What do $$C_1$$, $$Z_1$$ and $$B_1$$ look like for $$GL(n,\mathbb{R})$$? Is a direct computation of $$H_1(GL(n,\mathbb{R}))$$ possible?

In case this question turns out to be too elementary for MO, I apologize in advance. In that case I will quickly move my post to MSE.

• try to copy the proof of the fact that $H_1$ is the Abelianization in this particular case. Commented May 31, 2019 at 0:33

This more of a comment, but here it goes anyway.

Following Brown's book Cohomology of Groups on page 36, we see that with respect to the standard resolution and any group $$G$$: $$C_2(G)\xrightarrow{\partial}C_1(G)\xrightarrow{0}\mathbb{Z}\to 0,$$ where $$\partial[g|h]=[h]-[gh]+[g]$$.

Consequently, $$Z_1(G)=C_1(G)=\{[g]\ |\ g\in G\}$$ and $$B_1(G)=\{[h]-[gh]+[g]\ |\ h,g\in G\}$$.

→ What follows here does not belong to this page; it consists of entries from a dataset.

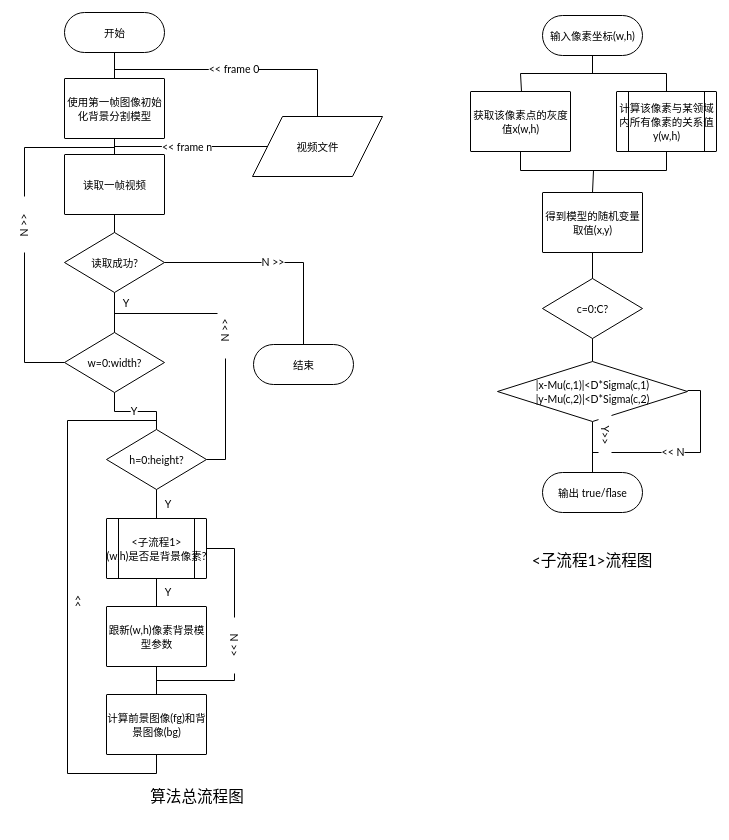
<!DOCTYPE html>
<html lang="zh-CN">
<head>
<meta charset="utf-8">
<title>算法总流程图</title>
<style>
:root { --ink: #000; --paper: #fff; }
* { box-sizing: border-box; }
html, body { margin: 0; background: var(--paper); }
.chart {
  position: relative; width: 729px; height: 840px; overflow: hidden;
  background: var(--paper); color: var(--ink);
  font: 10.5px/14px Lato, "Noto Sans CJK SC", sans-serif;
  text-align: center; white-space: nowrap;
}
.connectors { position: absolute; left: 0; top: 0; }
svg { fill: none; stroke: var(--ink); stroke-width: 1; }
.node {
  position: absolute; left: var(--x); top: var(--y); width: 101px; height: 61px;
  display: flex; align-items: center; justify-content: center;
}
.node span { position: relative; flex: none; }
.process, .subprocess { border: 1px solid var(--ink); border-radius: 1px; background: var(--paper); }
.subprocess::before {
  content: ""; position: absolute; top: 0; bottom: 0; left: 11px; right: 11px;
  border: solid var(--ink); border-width: 0 1px;
}
.terminal { height: 41px; border: 1px solid var(--ink); border-radius: 21px; background: var(--paper); }
.node svg { position: absolute; left: 0; top: 0; }
.node polygon { fill: var(--paper); }
.wide { width: 191px; }
.data { width: 131px; }
.label {
  position: absolute; left: var(--x); top: var(--y);
  transform: translate(-50%, -50%); background: var(--paper);
}
.down { writing-mode: vertical-rl; }
.gap { height: 41px; width: 13px; line-height: 13px; }
.caption { position: absolute; left: var(--x); top: var(--y); margin: 0; transform: translate(-50%, -50%); font-size: 15.6px; line-height: 22px; font-weight: 400; }
</style>
</head>
<body>
<main class="chart">
  <svg class="connectors" width="729" height="840" aria-hidden="true">
    <defs>
      <polygon id="decision" points="0,30 50,0 100,30 50,60"/>
    </defs>
    <g transform="translate(.5 .5)">
      <g id="main-flow">
        <path d="M114 52V78M114 69H317V116"/>
        <path d="M114 138V154M114 146H268"/>
        <path d="M114 214V232M164 262H303V344"/>
        <path d="M114 292V332M114 313H217"/>
        <path d="M64 362H24V252M24 196V147H114"/>
        <path d="M114 392V411H156V429"/>
        <path d="M206 459H225V358"/>
        <path d="M156 489V518M156 578V606M156 666V694"/>
        <path d="M206 548H234V617M234 673V680H156"/>
        <path d="M156 754V773H67V420H156"/>
      </g>
      <g id="sub-flow">
        <path d="M592 55V73M521 91L520 73H666V91"/>
        <path d="M520 151V170H666V151M593 170L592 192"/>
        <path d="M592 252V278M592 338V361"/>
        <path d="M592 421V472M687 390H700V452H592V472"/>
      </g>
    </g>
  </svg>

  <section aria-label="算法总流程图">
    <div class="node terminal" style="--x:64px;--y:12px"><span>开始</span></div>
    <div class="node process" style="--x:64px;--y:78px"><span>使用第一帧图像初始<br>化背景分割模型</span></div>
    <div class="node process" style="--x:64px;--y:154px"><span>读取一帧视频</span></div>
    <div class="node data" style="--x:252px;--y:116px">
      <svg width="131" height="61"><polygon transform="translate(.5 .5)" points="30,0 130,0 100,60 0,60"/></svg>
      <span>视频文件</span>
    </div>
    <div class="node" style="--x:64px;--y:232px">
      <svg width="101" height="61"><use href="#decision" x=".5" y=".5"/></svg><span>读取成功?</span>
    </div>
    <div class="node terminal" style="--x:253px;--y:344px"><span>结束</span></div>
    <div class="node" style="--x:64px;--y:332px">
      <svg width="101" height="61"><use href="#decision" x=".5" y=".5"/></svg><span>w=0:width?</span>
    </div>
    <div class="node" style="--x:106px;--y:429px">
      <svg width="101" height="61"><use href="#decision" x=".5" y=".5"/></svg><span>h=0:height?</span>
    </div>
    <div class="node subprocess" style="--x:106px;--y:518px"><span>&lt;子流程1&gt;<br>(w,h)是否是背景像素?</span></div>
    <div class="node process" style="--x:106px;--y:606px"><span>跟新(w,h)像素背景模<br>型参数</span></div>
    <div class="node process" style="--x:106px;--y:694px"><span>计算前景图像(fg)和背<br>景图像(bg)</span></div>

    <span class="label" style="--x:234px;--y:69px">&lt;&lt; frame 0</span>
    <span class="label" style="--x:187px;--y:147px">&lt;&lt; frame n</span>
    <span class="label down" style="--x:24px;--y:225px">&lt;&lt; N</span>
    <span class="label" style="--x:273px;--y:262px">N &gt;&gt;</span>
    <span class="label" style="--x:126px;--y:303px">Y</span>
    <span class="label down" style="--x:225px;--y:330px">&lt;&lt; N</span>
    <span class="label" style="--x:134px;--y:411px">Y</span>
    <span class="label" style="--x:168px;--y:504px">Y</span>
    <span class="label" style="--x:168px;--y:592px">Y</span>
    <span class="label down" style="--x:78px;--y:601px">&lt;&lt;</span>
    <span class="label down" style="--x:234px;--y:645px">N &gt;&gt;</span>
    <h1 class="caption" style="--x:197px;--y:796px">算法总流程图</h1>
  </section>

  <section aria-label="子流程1流程图">
    <div class="node terminal" style="--x:542px;--y:15px"><span>输入像素坐标(w,h)</span></div>
    <div class="node process" style="--x:470px;--y:91px"><span>获取该像素点的灰度<br>值x(w,h)</span></div>
    <div class="node subprocess" style="--x:616px;--y:91px"><span>计算该像素与某领域<br>内所有像素的关系值<br>y(w,h)</span></div>
    <div class="node process" style="--x:542px;--y:192px"><span>得到模型的随机变量<br>取值(x,y)</span></div>
    <div class="node" style="--x:542px;--y:278px">
      <svg width="101" height="61"><use href="#decision" x=".5" y=".5"/></svg><span>c=0:C?</span>
    </div>
    <div class="node wide" style="--x:497px;--y:361px">
      <svg width="191" height="61"><polygon transform="translate(.5 .5)" points="0,30 95,0 190,30 95,60"/></svg>
      <span>|x-Mu(c,1)|&lt;D*Sigma(c,1)<br>|y-Mu(c,2)|&lt;D*Sigma(c,2)</span>
    </div>
    <div class="node terminal" style="--x:542px;--y:472px"><span>输出 true/flase</span></div>

    <span class="label down gap" style="--x:604.5px;--y:435px">Y&gt;&gt;</span>
    <span class="label" style="--x:673px;--y:452px">&lt;&lt; N</span>
    <h2 class="caption" style="--x:592px;--y:560px">&lt;子流程1&gt;流程图</h2>
  </section>
</main>
</body>
</html>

So $$H_1(G)\cong G/[G,G]$$. I am not sure what more you could expect in any special case of this.

In the case of a complex reductive (affine algebraic) group $$G$$, the quotient $$G/[G,G]$$ will always be isomorphic to an algebraic torus (isomorphic to a product of $$\mathrm{GL}_1$$'s), but that has nothing to do with group cohomology (it's the central isogeny theorem; see Milne's book Algebraic Groups for example). A special case of this general fact is $$G=\mathrm{GL}_n(\mathbb{C})$$ where $$G/[G,G]\cong \mathbb{C}^*$$. The fact that you get $$\mathbb{R}^*$$ for $$G=\mathrm{GL}_n(\mathbb{R})$$ is analogous to this case (in fact it is true for any field).

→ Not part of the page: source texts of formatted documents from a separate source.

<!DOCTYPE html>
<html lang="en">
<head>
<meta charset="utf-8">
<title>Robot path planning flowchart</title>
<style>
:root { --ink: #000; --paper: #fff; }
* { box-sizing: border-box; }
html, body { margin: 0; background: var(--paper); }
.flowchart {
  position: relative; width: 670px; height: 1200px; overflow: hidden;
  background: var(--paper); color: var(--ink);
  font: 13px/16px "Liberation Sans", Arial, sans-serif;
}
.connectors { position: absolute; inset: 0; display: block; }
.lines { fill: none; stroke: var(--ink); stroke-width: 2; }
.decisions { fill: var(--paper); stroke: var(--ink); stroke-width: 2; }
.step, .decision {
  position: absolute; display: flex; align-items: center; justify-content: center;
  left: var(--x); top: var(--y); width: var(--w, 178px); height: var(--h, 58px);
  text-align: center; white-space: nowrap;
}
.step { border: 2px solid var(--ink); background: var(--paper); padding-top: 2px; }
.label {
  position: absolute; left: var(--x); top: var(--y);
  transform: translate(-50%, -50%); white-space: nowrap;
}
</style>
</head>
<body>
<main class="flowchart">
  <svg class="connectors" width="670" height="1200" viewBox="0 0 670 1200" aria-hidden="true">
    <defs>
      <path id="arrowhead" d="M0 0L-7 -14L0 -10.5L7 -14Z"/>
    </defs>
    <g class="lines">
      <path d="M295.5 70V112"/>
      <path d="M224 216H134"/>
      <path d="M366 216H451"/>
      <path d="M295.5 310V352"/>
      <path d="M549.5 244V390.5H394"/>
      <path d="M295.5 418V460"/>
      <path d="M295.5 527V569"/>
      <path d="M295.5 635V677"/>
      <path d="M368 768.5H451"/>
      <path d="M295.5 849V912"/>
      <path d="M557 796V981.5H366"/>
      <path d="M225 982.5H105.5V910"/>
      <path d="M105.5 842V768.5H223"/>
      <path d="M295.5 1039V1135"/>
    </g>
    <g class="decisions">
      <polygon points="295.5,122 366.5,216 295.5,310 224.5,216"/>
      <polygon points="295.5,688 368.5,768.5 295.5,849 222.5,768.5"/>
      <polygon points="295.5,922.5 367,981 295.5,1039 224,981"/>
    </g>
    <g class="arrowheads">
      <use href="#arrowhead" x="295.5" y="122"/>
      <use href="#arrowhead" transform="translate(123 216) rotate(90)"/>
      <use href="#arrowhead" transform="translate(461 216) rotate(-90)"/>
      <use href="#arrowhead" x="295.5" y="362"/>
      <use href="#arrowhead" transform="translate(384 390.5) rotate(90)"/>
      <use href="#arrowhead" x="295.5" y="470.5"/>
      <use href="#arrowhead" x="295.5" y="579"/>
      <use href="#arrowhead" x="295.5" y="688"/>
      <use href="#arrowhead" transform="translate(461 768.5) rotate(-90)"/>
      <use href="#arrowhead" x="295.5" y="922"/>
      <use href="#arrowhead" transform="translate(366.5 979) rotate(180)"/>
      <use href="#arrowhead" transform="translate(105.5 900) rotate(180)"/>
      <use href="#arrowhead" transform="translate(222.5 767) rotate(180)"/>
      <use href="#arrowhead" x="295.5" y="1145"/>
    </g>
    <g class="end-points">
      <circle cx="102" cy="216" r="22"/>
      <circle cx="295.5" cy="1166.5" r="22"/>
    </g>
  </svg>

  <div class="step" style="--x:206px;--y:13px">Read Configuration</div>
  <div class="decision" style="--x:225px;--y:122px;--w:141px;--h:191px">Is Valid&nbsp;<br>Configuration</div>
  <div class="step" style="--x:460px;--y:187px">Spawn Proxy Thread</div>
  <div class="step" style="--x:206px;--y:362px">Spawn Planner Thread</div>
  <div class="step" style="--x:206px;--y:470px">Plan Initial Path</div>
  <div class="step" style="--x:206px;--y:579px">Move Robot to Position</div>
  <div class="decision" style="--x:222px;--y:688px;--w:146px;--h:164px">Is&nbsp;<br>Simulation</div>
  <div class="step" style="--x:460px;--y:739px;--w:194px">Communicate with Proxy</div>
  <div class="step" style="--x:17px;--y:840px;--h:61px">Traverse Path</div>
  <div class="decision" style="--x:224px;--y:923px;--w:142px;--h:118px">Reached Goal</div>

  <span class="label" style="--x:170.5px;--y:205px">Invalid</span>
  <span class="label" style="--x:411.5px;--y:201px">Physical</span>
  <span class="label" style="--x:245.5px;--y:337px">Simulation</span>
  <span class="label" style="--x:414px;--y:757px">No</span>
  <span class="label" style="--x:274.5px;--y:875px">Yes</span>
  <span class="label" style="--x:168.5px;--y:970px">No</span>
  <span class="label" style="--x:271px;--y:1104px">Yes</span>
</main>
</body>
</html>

• It's true that, algebraically, $G/[G, G]$ is a torus; but does it follow that $G(\mathbb R)/[G(\mathbb R), G(\mathbb R)]$ is always the group of $\mathbb R$-points of a torus? Commented Jun 1, 2019 at 0:06
• @LSpice With respect to $\mathbb{R}$-loci, this is true at least for $GL_n$, which is all I was saying since that was the case of interest of the OP. The more general statement I mentioned, $G/DG\cong T/(T\cap DG),$ can be found in Milne's book on Algebraic Groups (Chapter 22 in the version on his website). Commented Jun 1, 2019 at 0:53
• Indeed, I agree that it's true for $\operatorname{GL}_n$. At the risk of belabouring the point, what I meant to say was that the algebraic-group equality $G/DG \cong T/(T \cap DG)$ that you mention doesn't obviously (or not obviously to me) imply that $G(\mathbb R)/D(G(\mathbb R)) \cong (T/(T \cap DG))(\mathbb R)$, which seemed to be your claim. (Note particularly the denominator $D(G(\mathbb R)) = [G(\mathbb R), G(\mathbb R)]$, as opposed to $(DG)(\mathbb R)$.) Commented Jun 1, 2019 at 0:55
• @LSpice As I mentioned, I do not think I made that claim (I apologize if my use of language is causing confusion). I made the general claim in the cases where the central isogeny theorem holds, for example $\mathbb{C}$, and then said that the reason one gets $\mathbb{R}^*$ in the case of interest of the OP "is a real version of this". Commented Jun 1, 2019 at 1:03
• Anyway, I will edit my answer to make this more clear. Commented Jun 1, 2019 at 1:19